Vaccine scientists want to nudge the immune system into producing antibodies that will protect us from infection. In doing so, they are playing with fire – in a limited way. With every healthy antibody response, a process of internal evolution takes place among B cells, the immune cells that produce antibodies. It’s called “somatic hypermutation.”
In the lymph nodes, individual B cells undergo an accelerated rate of mutation. It’s as if those B cells’ DNA were being cooked with radiation or mutagenic chemicals – but only in a few genes. Then the lymph nodes select the B cells with high-affinity antibodies.
Gordon Dale, a just-defended graduate student from Joshy Jacob’s lab in Emory Vaccine Center, has a new paper in Journal of Immunology that sheds light on how somatic hypermutation takes place in both mice and humans.

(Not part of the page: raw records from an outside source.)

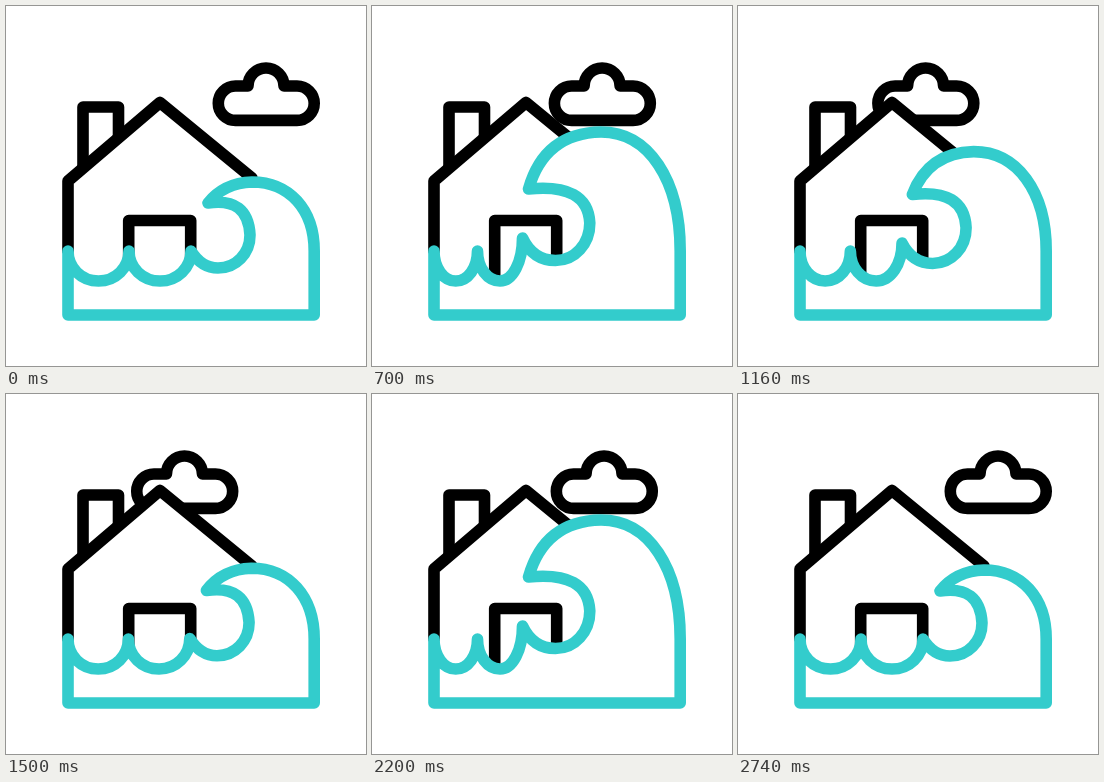
An HTML page with a canvas for the animation above (2.92 s loop, 360 by 360 pixels).

```html
<!DOCTYPE html>
<html lang="en">
<head>
<meta charset="utf-8">
<title>Flood</title>
<style>
html, body { margin: 0; width: 100%; height: 100%; overflow: hidden; background: #fff; }
canvas { display: block; width: 100vmin; height: 100vmin; }
</style>
</head>
<body>
<canvas id="stage" width="360" height="360"></canvas>
<script>
const ctx = document.getElementById('stage').getContext('2d');
const LOOP = 2920, STEP = 20, STROKE = 11.6;
const INK = '#000', WATER = '#33cccc', PAPER = '#fff';
const LEFT = 62, RIGHT = 308.2, FLOOR = 309, SEA = 245, TROUGH = 275;

const span = (t, a, b) => Math.min(1, Math.max(0, (t - a) / (b - a)));
const sine = u => (1 - Math.cos(Math.PI * u)) / 2;
const rise = (u, k) => 1 - (1 - u) ** k;
const fall = (u, k) => 1 - u ** k;

// 0 is calm, 1 is fully raised.
function waveHeight(t) {
  if (t < 720) return rise(span(t, 200, 720), 3);
  if (t < 1440) return fall(span(t, 720, 1375), 2.35);
  if (t < 2160) return rise(span(t, 1490, 2150), 2.35);
  return fall(span(t, 2180, 2720), 3);
}

function cloudShift(t) {
  return -82 * (sine(span(t, 180, 1440)) - sine(span(t, 1440, 2700)));
}

function paint(color) {
  ctx.strokeStyle = color;
  ctx.stroke();
}

function fillPaper() {
  ctx.fillStyle = PAPER;
  ctx.fill();
}

function line(...points) {
  ctx.beginPath();
  for (const [x, y] of points) ctx.lineTo(x, y);
}

// Quarter ellipse; leaves the first point upright or level.
function quarter([ax, ay], [bx, by], upright, k = 0.56) {
  const dx = (bx - ax) * k, dy = (by - ay) * k;
  if (upright) ctx.bezierCurveTo(ax, ay + dy, bx - dx, by, bx, by);
  else ctx.bezierCurveTo(ax + dx, ay, bx, by - dy, bx, by);
}

function scallop(a, b) {
  const low = [(a[0] + b[0]) / 2, TROUGH];
  quarter(a, low, true);
  quarter(low, b, false);
}

function drawCloud(dx) {
  const top = 80, r = 17.2, bump = 18;
  ctx.save();
  ctx.translate(dx, 0);
  ctx.beginPath();
  ctx.arc(229.5, top + r, r, Math.PI / 2, Math.PI * 1.5);
  ctx.arc(260, top, bump, Math.PI, 0);
  ctx.arc(291, top + r, r, -Math.PI / 2, Math.PI / 2);
  ctx.closePath();
  paint(INK);
  ctx.restore();
}

function drawHouse() {
  const eave = [LEFT, 175], ridge = [154, 96.5], slope = [246, 172];
  line(eave, ridge, slope, [246, 300], [LEFT, 300]);
  fillPaper();
  line([77, 160], [77, 101], [112.5, 101], [112.5, 130]);
  paint(INK);
  line([LEFT, SEA], eave, ridge, slope);
  paint(INK);
  line([122.7, 270], [122.7, 214.5], [184.7, 214.5], [184.7, 262]);
  paint(INK);
}

function drawWave(h) {
  const mix = (a, b) => a.map((v, i) => v + (b[i] - v) * h);
  const start = [LEFT, SEA], wall = [RIGHT, SEA];
  const mid = mix([123, SEA], [105.5, SEA]);
  const crest = mix([185, SEA], [150.5, 232]);
  const belly = mix([212, 262], [183.5, 254.5]);
  const curl = mix([244, 229], [217.8, 217]);
  const tip = mix([202, 197], [156.5, 183]);
  const top = mix([246, 176], [229, 126]);

  ctx.beginPath();
  ctx.moveTo(...start);
  scallop(start, mid);
  scallop(mid, crest);
  ctx.quadraticCurveTo(crest[0] + 10.5, belly[1], ...belly);
  quarter(belly, curl, false);
  ctx.quadraticCurveTo(curl[0] - 2, tip[1] - 6, ...tip);
  ctx.quadraticCurveTo(tip[0] + 16, top[1] + 1, ...top);
  quarter(top, wall, false, 0.6);
  ctx.lineTo(RIGHT, FLOOR);
  ctx.lineTo(LEFT, FLOOR);
  ctx.closePath();
  fillPaper();
  paint(WATER);
}

function draw(now) {
  const t = Math.floor((now % LOOP) / STEP) * STEP;
  ctx.fillStyle = PAPER;
  ctx.fillRect(0, 0, 360, 360);
  ctx.lineWidth = STROKE;
  ctx.lineCap = ctx.lineJoin = 'round';
  drawCloud(cloudShift(t));
  drawHouse();
  drawWave(waveHeight(t));
}

const begin = performance.now();
function tick() {
  draw(performance.now() - begin);
  requestAnimationFrame(tick);
}
tick();
</script>
</body>
</html>
```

In particular, Dale and Jacob found that the mutations that occur in human and mouse antibody genes are not random. They appear to borrow information from gene segments that are leftovers from the process of assembling antibody DNA in B cells.
In a mix and match process called VDJ recombination, B cells use one of many V, D, and J segments to form their antibody genes. What Dale and Jacob were looking at occurs after the VDJ step, when B cells get stimulated as part of an immune response.

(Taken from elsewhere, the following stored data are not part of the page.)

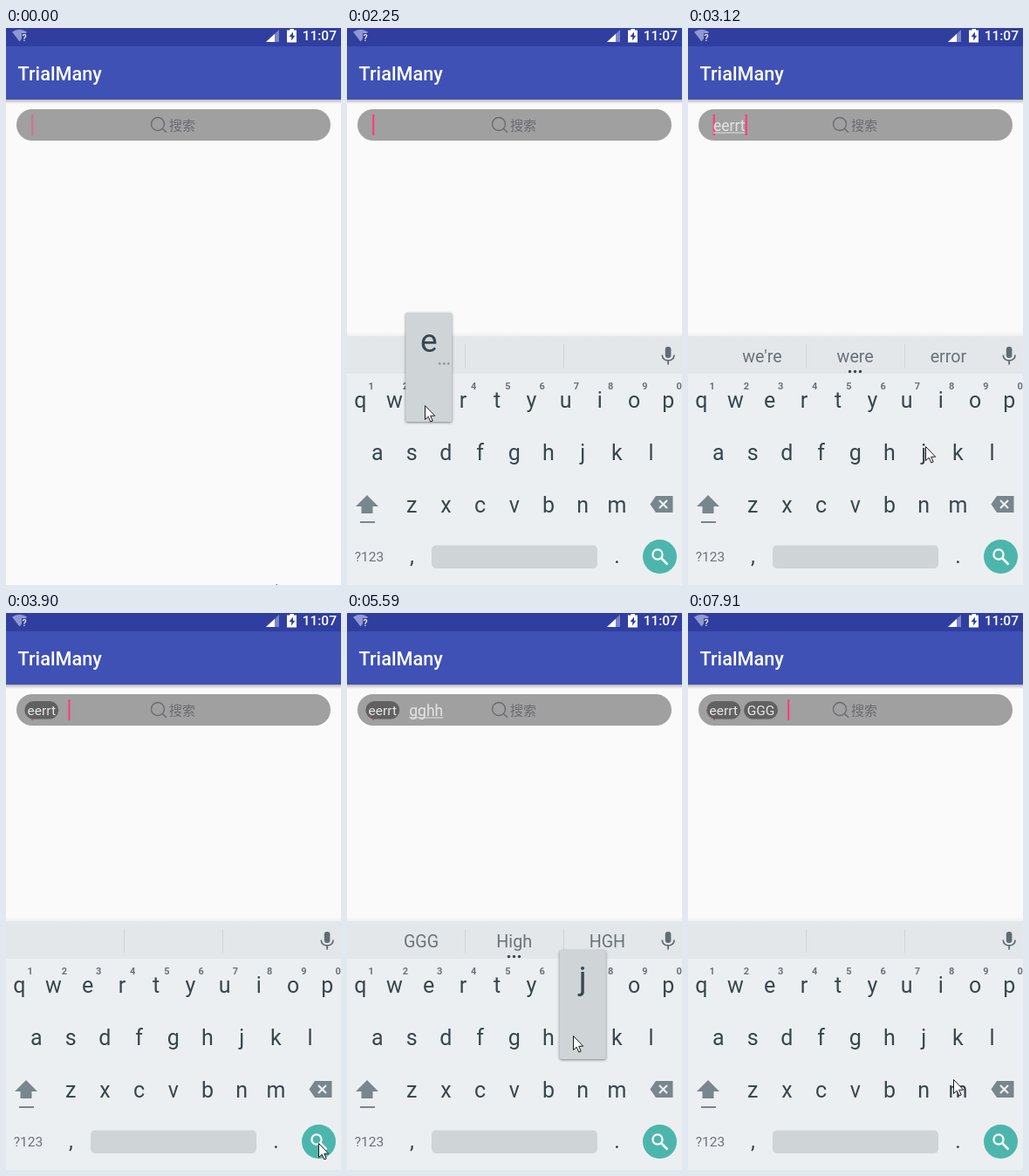
Recreate the animation shown at these times as an HTML page. Size 384 px wide and 638 px high, loop 7990 ms.

```html
<!DOCTYPE html>
<html>
<head>
<meta charset="utf-8">
<style>
html, body { margin: 0; width: 100%; height: 100%; overflow: hidden; background: #fafafa; }
svg { display: block; width: 100%; height: 100%; font-family: Roboto, "Noto Sans CJK SC", "Noto Sans CJK", sans-serif; }
.popup { filter: drop-shadow(0 1.5px 1.5px #0007); }
</style>
</head>
<body>
<svg id="stage" viewBox="0 0 384 638"></svg>
<script>
// The screen refreshes on even ticks; all times below are in ticks.
const LOOP = 7990, TICK_COUNT = 103, BLINK = 6.5;
const INK = '#37474f', SOFT = '#78868d', LABEL = '#69737a', KEY = '#cfd4d7', PINK = '#ff4081', HINT = '#6c6b72';
const FONT = 17.5;

const SEARCH = [358, 607];
// Pointer moves: start, end, destination
const MOVES = [
  [0, 7, [62, 108]], [19, 24, [83, 426]], [27, 29, [89, 432]],
  [32, 38, [170, 433]], [38, 40, [272, 479]], [40, 46, SEARCH],
  [55, 62, [196, 484]], [66, 72, [259, 484]], [73, 80, [79, 372]],
  [82, 86, [246, 372]], [88, 94, [370, 560]], [94, 98, SEARCH], [98, 102, [304, 534]]];
const TAPS = { 29: 'e', 31: 'e', 34: 'r', 36: 'r', 37: 't', 63: 'g', 65: 'g', 68: 'h', 70: 'h', 72: 'j' };
const OPEN = 10, FIRST_CHIP = 49, PICK = 81, SECOND_CHIP = 99;
const SUGGESTIONS = {
  e: ['we', 'eh', 'en'], ee: ['see', 'were', 'we'], eer: ['were', 'eerie', 'beer'],
  eerr: ['were', 'error', 'eerie'], eerrt: ["we're", 'were', 'error'],
  g: ['good', 'get', 'go'], gg: ['GG', 'egg', 'go'], ggh: ['GGG', 'High', 'ugh'],
  gghh: ['GGG', 'High', 'HGH'], gghhj: ['GGG', 'gghhj', 'Height'] };
const tapTicks = Object.keys(TAPS).map(Number);
// Moments that restart the caret's blinking
const WAKES = [-BLINK, 7, OPEN + 4, ...tapTicks.map(t => t + 1), FIRST_CHIP, PICK, SECOND_CHIP];

const ROWS = ['qwertyuiop', 'asdfghjkl', 'zxcvbnm'];
const keyX = (row, i) => 15.3 + (row / 2 + (row > 1 ? .5 : 0) + i) * 39.22;
const keyY = row => 434.5 + row * 60;

const pen = document.createElement('canvas').getContext('2d');
pen.font = `${FONT}px Roboto, sans-serif`;
const rect = (x, y, w, h, fill, r = 0, more = '') =>
  `<rect x="${x}" y="${y}" width="${w}" height="${h}" rx="${r}" fill="${fill}" ${more}/>`;
const path = (d, fill, more = '') => `<path d="${d}" fill="${fill}" ${more}/>`;
const line = (d, color, w) => path(d, 'none', `stroke="${color}" stroke-width="${w}"`);
const circle = (x, y, r, fill, more = '') => `<circle cx="${x}" cy="${y}" r="${r}" fill="${fill}" ${more}/>`;
const text = (s, x, y, size, fill, anchor = 'middle', weight = 400) =>
  `<text x="${x}" y="${y}" font-size="${size}" fill="${fill}" text-anchor="${anchor}" font-weight="${weight}">${s}</text>`;
const dots = (x, y, gap, r, fill) => [-1, 0, 1].map(i => circle(x + i * gap, y, r, fill)).join('');

const header =
  '<defs><linearGradient id="shade" x2="0" y2="1"><stop stop-color="#000" stop-opacity=".26"/>' +
  '<stop offset="1" stop-color="#000" stop-opacity="0"/></linearGradient></defs>' +
  rect(0, 0, 384, 638, '#fafafa') + rect(0, 82, 384, 5, 'url(#shade)') +
  rect(0, 0, 384, 82, '#3f51b5') + rect(0, 0, 384, 21, '#303f9f') +
  path('M7 4.5Q15.5 -1 24 4.5L15.5 15.5Z', '#8f98d0') +
  rect(18, 6, 7, 10, '#303f9f') + text('?', 21, 14.5, 10.5, '#fff', 'middle', 500) +
  path('M313 2V16H298Z', '#7a84c4') + path('M308 6.7V16H298Z', '#fff') +
  path('M325.5 1H330V2.5H333V16.5H322V2.5H325.5Z', '#fff') +
  path('M329 4.5L324.5 10H327.2V14.5L331.3 8.7H329Z', '#303f9f') +
  text('11:07', 379, 14, 15.5, '#fff', 'end', 500) +
  text('TrialMany', 13.5, 60, 21.7, '#fff', 'start', 500);

const field = rect(12, 93, 360, 36, '#a0a0a0', 18) +
  circle(174, 110, 7.5, 'none', `stroke="${HINT}" stroke-width="1.4"`) +
  line('M179.5 115.5L184 119.5', HINT, 1.6) + text('搜索', 187, 116.5, 15, HINT, 'start');

const letters = ROWS.map((row, r) => [...row].map((c, i) =>
  text(c, keyX(r, i), keyY(r), 25, INK) +
  (r ? '' : text((i + 1) % 10, keyX(r, i) + 12.3, 413.5, 11, LABEL, 'middle', 700))).join('')).join('');

const board =
  rect(0, 348, 384, 6, 'url(#shade)', 0, 'opacity=".2" transform="matrix(1 0 0 -1 0 702)"') +
  rect(0, 353, 384, 285, '#eceff1') + rect(0, 353, 384, 43, '#e3e7ea') +
  rect(135, 362, 1, 27, KEY) + rect(248, 362, 1, 27, KEY) +
  rect(364.8, 365, 6.6, 13, '#5f6c73', 3.3) +
  line('M361.3 374.5C361.3 383 375 383 375 374.5M368.1 381V385.5', '#5f6c73', 1.8) +
  letters +
  path('M23 535L36 548H29.5V556H16.5V548H10Z', SOFT) + rect(15, 565, 17, 2, SOFT) +
  path('M347.5 545.5L354 536H373.5V555H354Z', SOFT) +
  line('M358 541L367 550M367 541L358 550', '#eceff1', 2.2) +
  text('?123', 25.5, 611, 15.5, LABEL) + text(',', 74.5, 613, 25, INK) + text('.', 309.5, 613, 25, INK) +
  rect(97, 592.5, 190, 26.5, KEY, 5);

const searchKey = down => circle(358.5, 605.5, 19.5, down ? '#3f9c93' : '#4db6ac') +
  circle(356, 603, 5.6, 'none', 'stroke="#fff" stroke-width="2.2"') +
  line('M360 607L367.5 614.5', '#fff', 2.6);

function popup(c) {
  const row = ROWS.findIndex(r => r.includes(c));
  const x = keyX(row, ROWS[row].indexOf(c)), top = keyY(row) - 108.5;
  return rect(x - 26.5, top, 53, 125, KEY, 2, 'class="popup"') + text(c, x, top + 45, 37, INK) +
    (row ? '' : dots(x + 17.5, top + 58.5, 5, 1.4, '#929da2'));
}

function keyboard(n, words) {
  if (n <= OPEN) return '';
  const p = Math.min(1, (n - OPEN) / 4);
  return `<g opacity="${p}" transform="translate(0 ${(1 - p) ** 2 * 100})">` + board +
    (n === PICK - 1 ? rect(35, 354, 100, 42, '#d3d9dc') : '') +
    words.map((w, i) => text(w, 85 + i * 106.7, 383, 19.7, LABEL)).join('') +
    (words.length ? dots(191.5, 393.5, 6, 1.7, INK) : '') +
    searchKey(n === FIRST_CHIP - 1 || n === SECOND_CHIP - 1) + '</g>' +
    (TAPS[n] ? popup(TAPS[n]) : '');
}

function typedAt(n) {
  if (n >= SECOND_CHIP) return '';
  if (n >= PICK) return 'GGG';
  const from = n >= FIRST_CHIP ? FIRST_CHIP : 0;
  return tapTicks.filter(t => t >= from && t < n).map(t => TAPS[t]).join('');
}

function caretOpacity(n) {
  const phase = (n - WAKES.filter(w => w <= n).pop()) / BLINK;
  return phase % 2 < 1 ? 1 : phase % 2 === 1 ? .45 : 0;
}

function entry(n, typed, composing) {
  const chips = ['eerrt', 'GGG'].slice(0, (n >= FIRST_CHIP) + (n >= SECOND_CHIP));
  const caret = (x, o = 1) => rect(x, 99, 2.3, 24, PINK, 0, `opacity="${o}"`);
  let out = '', x = 29;
  if (n > 29) out += n < FIRST_CHIP ? caret(28.7) : rect(29, 121, 2, 2, '#d0506f');
  chips.forEach((word, i) => {
    const left = 21.3 + i * 42.7;
    out += rect(left, 101, 39, 20.5, '#616161', 10.2) + text(word, left + 19.5, 117, 15.5, '#e6e6e6');
    x = left + 50;
  });
  const w = pen.measureText(typed).width;
  return out + text(typed, x, 118, FONT, '#e4e4e4', 'start') +
    (composing ? rect(x, 119.5, w, 1, '#e4e4e4') : '') + caret(x + w, caretOpacity(n));
}

function pointer(n) {
  let [x, y] = [310, 637];
  for (const [start, end, [toX, toY]] of MOVES) {
    const k = Math.max(0, Math.min(1, (n - start) / (end - start)));
    x += (toX - x) * k;
    y += (toY - y) * k;
  }
  return path('M.5 .5V16.5L4.2 13.2L6.8 19L9.2 18L6.7 12.2H11.7Z', '#fff',
    `stroke="#1a1a1a" transform="translate(${x} ${y})"`);
}

function scene(n) {
  const typed = typedAt(n), words = SUGGESTIONS[typed] || [];
  return header + field + entry(n, typed, words.length) + keyboard(n, words) + pointer(n);
}

const stage = document.getElementById('stage');
let shown = -1;
function draw() {
  const n = Math.floor(performance.now() % LOOP / LOOP * TICK_COUNT + .1) % TICK_COUNT;
  if (n !== shown) stage.innerHTML = scene(shown = n);
  requestAnimationFrame(draw);
}
draw();
</script>
</body>
</html>
```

They analyzed the patterns of mutations in human and mouse antibody genes, and found that mutations tend to come together, in a way that suggests that they are being copied from leftover V segments. They call this pattern “templated mutagenesis.” It’s a reminder that the genetic diversity that comes from somatic hypermutation actually derives from access to a vast library.
Dale and Jacob suspect that templated mutagenesis occurs through gene conversion, which was known to take place in the immune systems of chickens, sheep and rabbits, but not in mice or humans. Immunologists knew that an enzyme called activation-induced cytidine deaminase (AID) played an essential role in somatic hypermutation. In B cells, AID snips at antibody DNA, mutating it and making the DNA ready for repair and shuffling. The current results do not contradict this model, but provide insight into the events that occur once the antibody genes are softened up by AID.